Send to

Choose Destination
Anesthesiology. 2018 Jul;129(1):118-130. doi: 10.1097/ALN.0000000000002229.

Noninvasive Tracking of Anesthesia Neurotoxicity in the Developing Rodent Brain.

Author information

From the Department of Anesthesiology (R.M., G.E.) the Department of Psychology (J.R.) the Center for Developmental Genetics (G.E.), Stony Brook Medicine, Stony Brook, New York the Department of Anesthesiology, Yale School of Medicine, New Haven, Connecticut (H.L., H.B.).



Potential deleterious effect of multiple anesthesia exposures on the developing brain remains a clinical concern. We hypothesized that multiple neonatal anesthesia exposures are more detrimental to brain maturation than an equivalent single exposure, with more pronounced long-term behavioral consequences. We designed a translational approach using proton magnetic resonance spectroscopy in rodents, noninvasively tracking the neuronal marker N-acetyl-aspartate, in addition to tracking behavioral outcomes.

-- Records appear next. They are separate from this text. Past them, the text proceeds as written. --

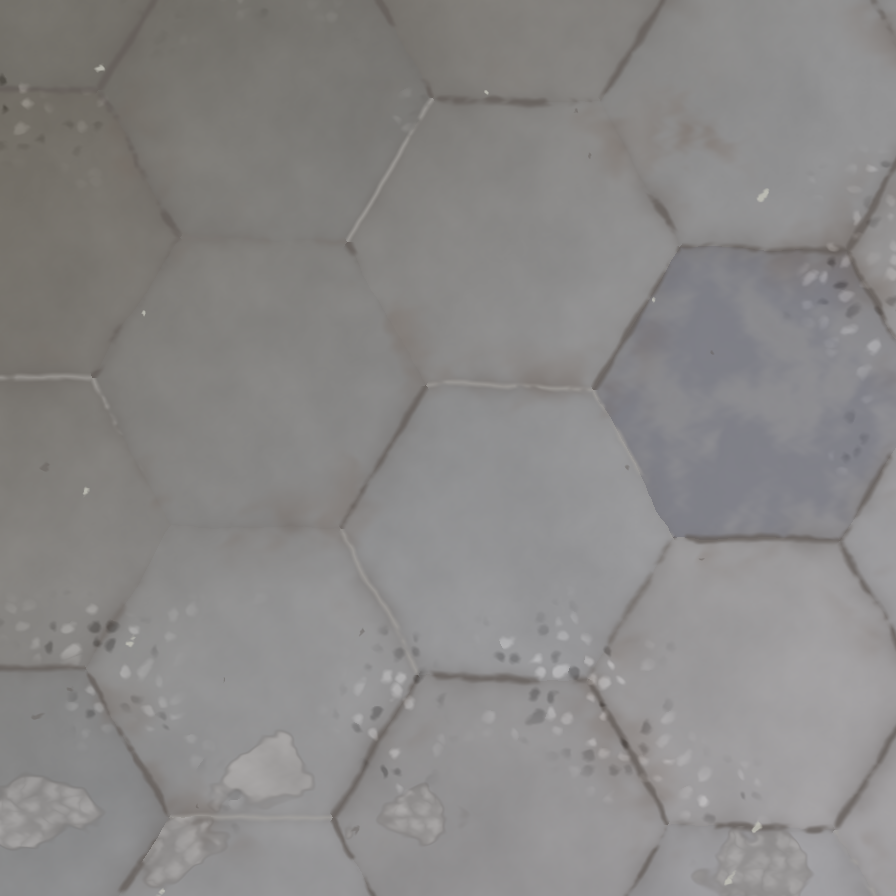
Write a Shadertoy shader that draws this texture.

```glsl
const float TILE_HEIGHT = 0.323;
const float TILT = 0.021;
const vec2 LATTICE = vec2(1.7320508, 1.0);

const vec3 UMBER = vec3(0.450, 0.436, 0.408);
const vec3 CEMENT = vec3(0.552, 0.551, 0.553);
const vec3 PALE = vec3(0.635, 0.630, 0.640);
const vec3 GROUT_DARK = vec3(0.390, 0.365, 0.350);
const vec3 GROUT_LIGHT = vec3(0.660, 0.650, 0.635);
const vec3 PLASTER = vec3(0.650, 0.640, 0.635);
const vec3 RUST = vec3(0.450, 0.390, 0.350);
const vec3 SLATE = vec3(0.440, 0.445, 0.490);

float hash(vec2 p) {
    vec3 q = fract(vec3(p.xyx) * 0.1031);
    q += dot(q, q.yzx + 33.33);
    return fract((q.x + q.y) * q.z);
}

// Layered, turned sines, roughly -1 to 1
float waves(vec2 p) {
    float sum = 0.0, amp = 0.5;
    for (int i = 0; i < 5; i++) {
        p = mat2(0.8, 0.6, -0.6, 0.8) * p * 1.75 + 1.7;
        sum += amp * sin(p.x + 1.6 * sin(p.y + sum)) * cos(0.7 * p.y);
        amp *= 0.66;
    }
    return sum;
}

// Cellular noise: distance to the nearest point and its random value
vec2 cells(vec2 p) {
    vec2 base = floor(p), best = vec2(9.0, 0.0);
    for (int j = -1; j <= 1; j++)
    for (int i = -1; i <= 1; i++) {
        vec2 c = base + vec2(i, j);
        vec2 site = c + 0.2 + 0.6 * vec2(hash(c), hash(c + 57.3));
        float d = length(p - site);
        if (d < best.x) best = vec2(d, hash(c + 113.7));
    }
    return best;
}

// Offset from the centre of the nearest flat-topped hexagon
vec2 hexOffset(vec2 p) {
    vec2 a = mod(p + 0.5 * LATTICE, LATTICE) - 0.5 * LATTICE;
    vec2 b = mod(p, LATTICE) - 0.5 * LATTICE;
    return dot(a, a) < dot(b, b) ? a : b;
}

float hexEdge(vec2 g) {
    g = abs(g);
    return 0.5 - max(g.y, dot(g, vec2(0.8660254, 0.5)));
}

// One random value per seam, shared by the two tiles it parts
float seamRandom(vec2 centre, vec2 g) {
    float angle = (floor(atan(g.y, g.x) / 1.0471976) + 0.5) * 1.0471976;
    vec2 middle = centre + 0.5 * vec2(cos(angle), sin(angle));
    return hash(round(middle / vec2(0.4330127, 0.25)) + 71.0);
}

float spot(vec2 p, vec2 centre, float radius) {
    vec2 d = (p - centre) / radius;
    return exp(-dot(d, d));
}

vec3 floorTone(vec2 uv) {
    float t = 0.5 + 0.6 * (uv.x - 0.5) - 0.6 * (uv.y - 0.5);
    return t < 0.5 ? mix(UMBER, CEMENT, max(2.0 * t, 0.0)) : mix(CEMENT, PALE, min(2.0 * t - 1.0, 1.0));
}

// Smudged joint with a thin, broken dark or pale line inside
vec3 addSeam(vec3 col, float edge, float kind, vec2 p, float px) {
    float slow = waves(p * 2.3 + 6.0), quick = waves(p * 6.5 + 3.0);
    float smudge = exp(-edge * mix(55.0, 22.0, smoothstep(-0.5, 0.5, slow)));
    col = mix(col, GROUT_DARK, smudge * clamp(0.26 + 0.2 * slow + 0.15 * quick, 0.0, 0.5));
    float pale = smoothstep(0.6, 0.68, kind);
    float width = mix(0.009 + 0.007 * quick, 0.006, pale);
    float blur = mix(0.008, 0.004, fract(kind * 13.0)) + px;
    float line = 1.0 - smoothstep(width - blur, width + blur, edge);
    float presence = smoothstep(-0.25, 0.3, 0.5 * slow + quick + fract(kind * 7.0) - 0.4);
    return mix(col, mix(GROUT_DARK, GROUT_LIGHT, pale), line * presence * 0.7);
}

// Flaking plaster on the worn lower-left tiles
vec3 addFlakes(vec3 col, vec2 p, vec2 g, vec2 id, float px) {
    float worn = step(id.y + 0.577 * id.x, -0.9) * step(id.y, -0.2);
    vec2 centre = vec2(0.3 * sin(1.5 * id.y - 1.04 * id.x), -0.35 - 0.71 * (id.y + 0.5));
    float shape = length((g - centre) * vec2(1.0, 1.4)) - 0.14 + 0.13 * waves(p * 4.0);
    float rim = (1.0 - smoothstep(0.0, 0.025 + px, abs(shape))) * worn;
    float body = (1.0 - smoothstep(-0.012 - px, 0.012 + px, shape)) * worn;
    float crumb = smoothstep(0.1, 0.6, cells(p * 14.0 + 0.5 * waves(p * 8.0)).x);
    vec3 chip = PLASTER + 0.05 * waves(p * 7.0) - 0.09 * crumb * step(id.y, -0.7);
    return mix(mix(col, GROUT_DARK, 0.25 * rim), chip, 0.75 * body);
}

void mainImage(out vec4 fragColor, in vec2 fragCoord) {
    vec2 uv = fragCoord / iResolution.xy;
    float px = 1.0 / (iResolution.y * TILE_HEIGHT);

    // Slightly turned hexagon grid with chipped, uneven sides
    vec2 d = (uv - vec2(0.566, 0.405)) / TILE_HEIGHT;
    vec2 p = vec2(d.x - TILT * d.y, d.y + TILT * d.x);
    vec2 bent = p + 0.014 * vec2(waves(p * 2.6), waves(p * 2.6 + 8.0)) + 0.006 * waves(p * 7.0);
    vec2 g = hexOffset(bent);
    vec2 id = bent - g;
    vec2 key = round(id / vec2(0.8660254, 0.5)) + 40.0;
    float edge = hexEdge(g);

    // Tile tone and cloudy cement
    float cloud = waves(p * 1.3 + 4.0), grain = waves(p * 5.0), fine = waves(p * 13.0);
    vec3 col = floorTone(uv) + 0.03 * (hash(key) - 0.5);
    col += vec3(-0.003, 0.0, 0.003) * (2.0 * hash(key + 5.0) - 1.0);
    col += 0.024 * cloud + 0.012 * grain + 0.006 * fine;

    // Cool tile, rust and stains gathered near the rims
    float cool = 1.0 - smoothstep(0.1, 0.3, length(id - vec2(0.866, 0.5)));
    col = mix(col, SLATE, cool * (0.22 + 0.4 * smoothstep(0.0, 0.7, cloud + 0.6 * grain)));
    col = mix(col, RUST, 0.45 * spot(uv, vec2(0.77, 0.84), 0.06) * smoothstep(-0.3, 0.5, grain));
    float rimStain = smoothstep(0.2, 0.0, edge) * smoothstep(0.1, 0.7, waves(p * 2.6 + 2.0) + 0.3 * grain);
    col = mix(col, RUST, 0.3 * rimStain);

    col = addSeam(col, edge, seamRandom(id, g), p, px);
    col = addFlakes(col, p, g, id, px);

    // Ragged crumbs in clusters, and a few bright specks
    float cluster = smoothstep(0.25, 0.6, waves(p * 1.1 + 9.0)) * smoothstep(0.3, 0.05, edge);
    vec2 crumbs = cells(p * 15.0 + 0.5 * grain);
    float crumbMask = (1.0 - smoothstep(0.1, 0.4, crumbs.x + 0.15 * fine)) * cluster;
    col += 0.12 * crumbMask * (step(0.6, crumbs.y) - step(crumbs.y, 0.3));
    vec2 speck = cells(p * 6.5 + 0.15 * fine);
    float size = 0.04 + 0.07 * fract(speck.y * 91.0);
    float dotMask = 1.0 - smoothstep(size * 0.4, size + 6.5 * px, speck.x);
    col = mix(col, vec3(0.77, 0.77, 0.73), 0.8 * dotMask * step(0.975, speck.y));
    col = mix(col, GROUT_DARK, 0.45 * dotMask * step(speck.y, 0.03));
    fragColor = vec4(clamp(col, 0.0, 1.0), 1.0);
}
```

Trajectories of N-acetyl-aspartate in anesthesia naïve rats (n = 62, postnatal day 5 to 35) were determined using proton magnetic resonance spectroscopy, creating an "N-acetyl-aspartate growth chart." This chart was used to compare the effects of a single 6-h sevoflurane exposure (postnatal day 7) to three 2-h exposures (postnatal days 5, 7, 10). Long-term effects on behavior were separately examined utilizing novel object recognition, open field testing, and Barnes maze tasks.


Utilizing the N-acetyl-aspartate growth chart, deviations from the normal trajectory were documented in both single and multiple exposure groups, with z-scores (mean ± SD) of -0.80 ± 0.58 (P = 0.003) and -1.87 ± 0.58 (P = 0.002), respectively. Behavioral testing revealed that, in comparison with unexposed and single-exposed, multiple-exposed animals spent the least time with the novel object in novel object recognition (F(2,44) = 4.65, P = 0.015), traveled the least distance in open field testing (F(2,57) = 4.44, P = 0.016), but exhibited no learning deficits in the Barnes maze.


Our data demonstrate the feasibility of using the biomarker N-acetyl-aspartate, measured noninvasively using proton magnetic resonance spectroscopy, for longitudinally monitoring anesthesia-induced neurotoxicity. These results also indicate that the neonatal rodent brain is more vulnerable to multiple anesthesia exposures than to a single exposure of the same cumulative duration.

[Available on 2019-07-01]
[Indexed for MEDLINE]

Supplemental Content

Full text links

Icon for Silverchair Information Systems
Loading ...
Support Center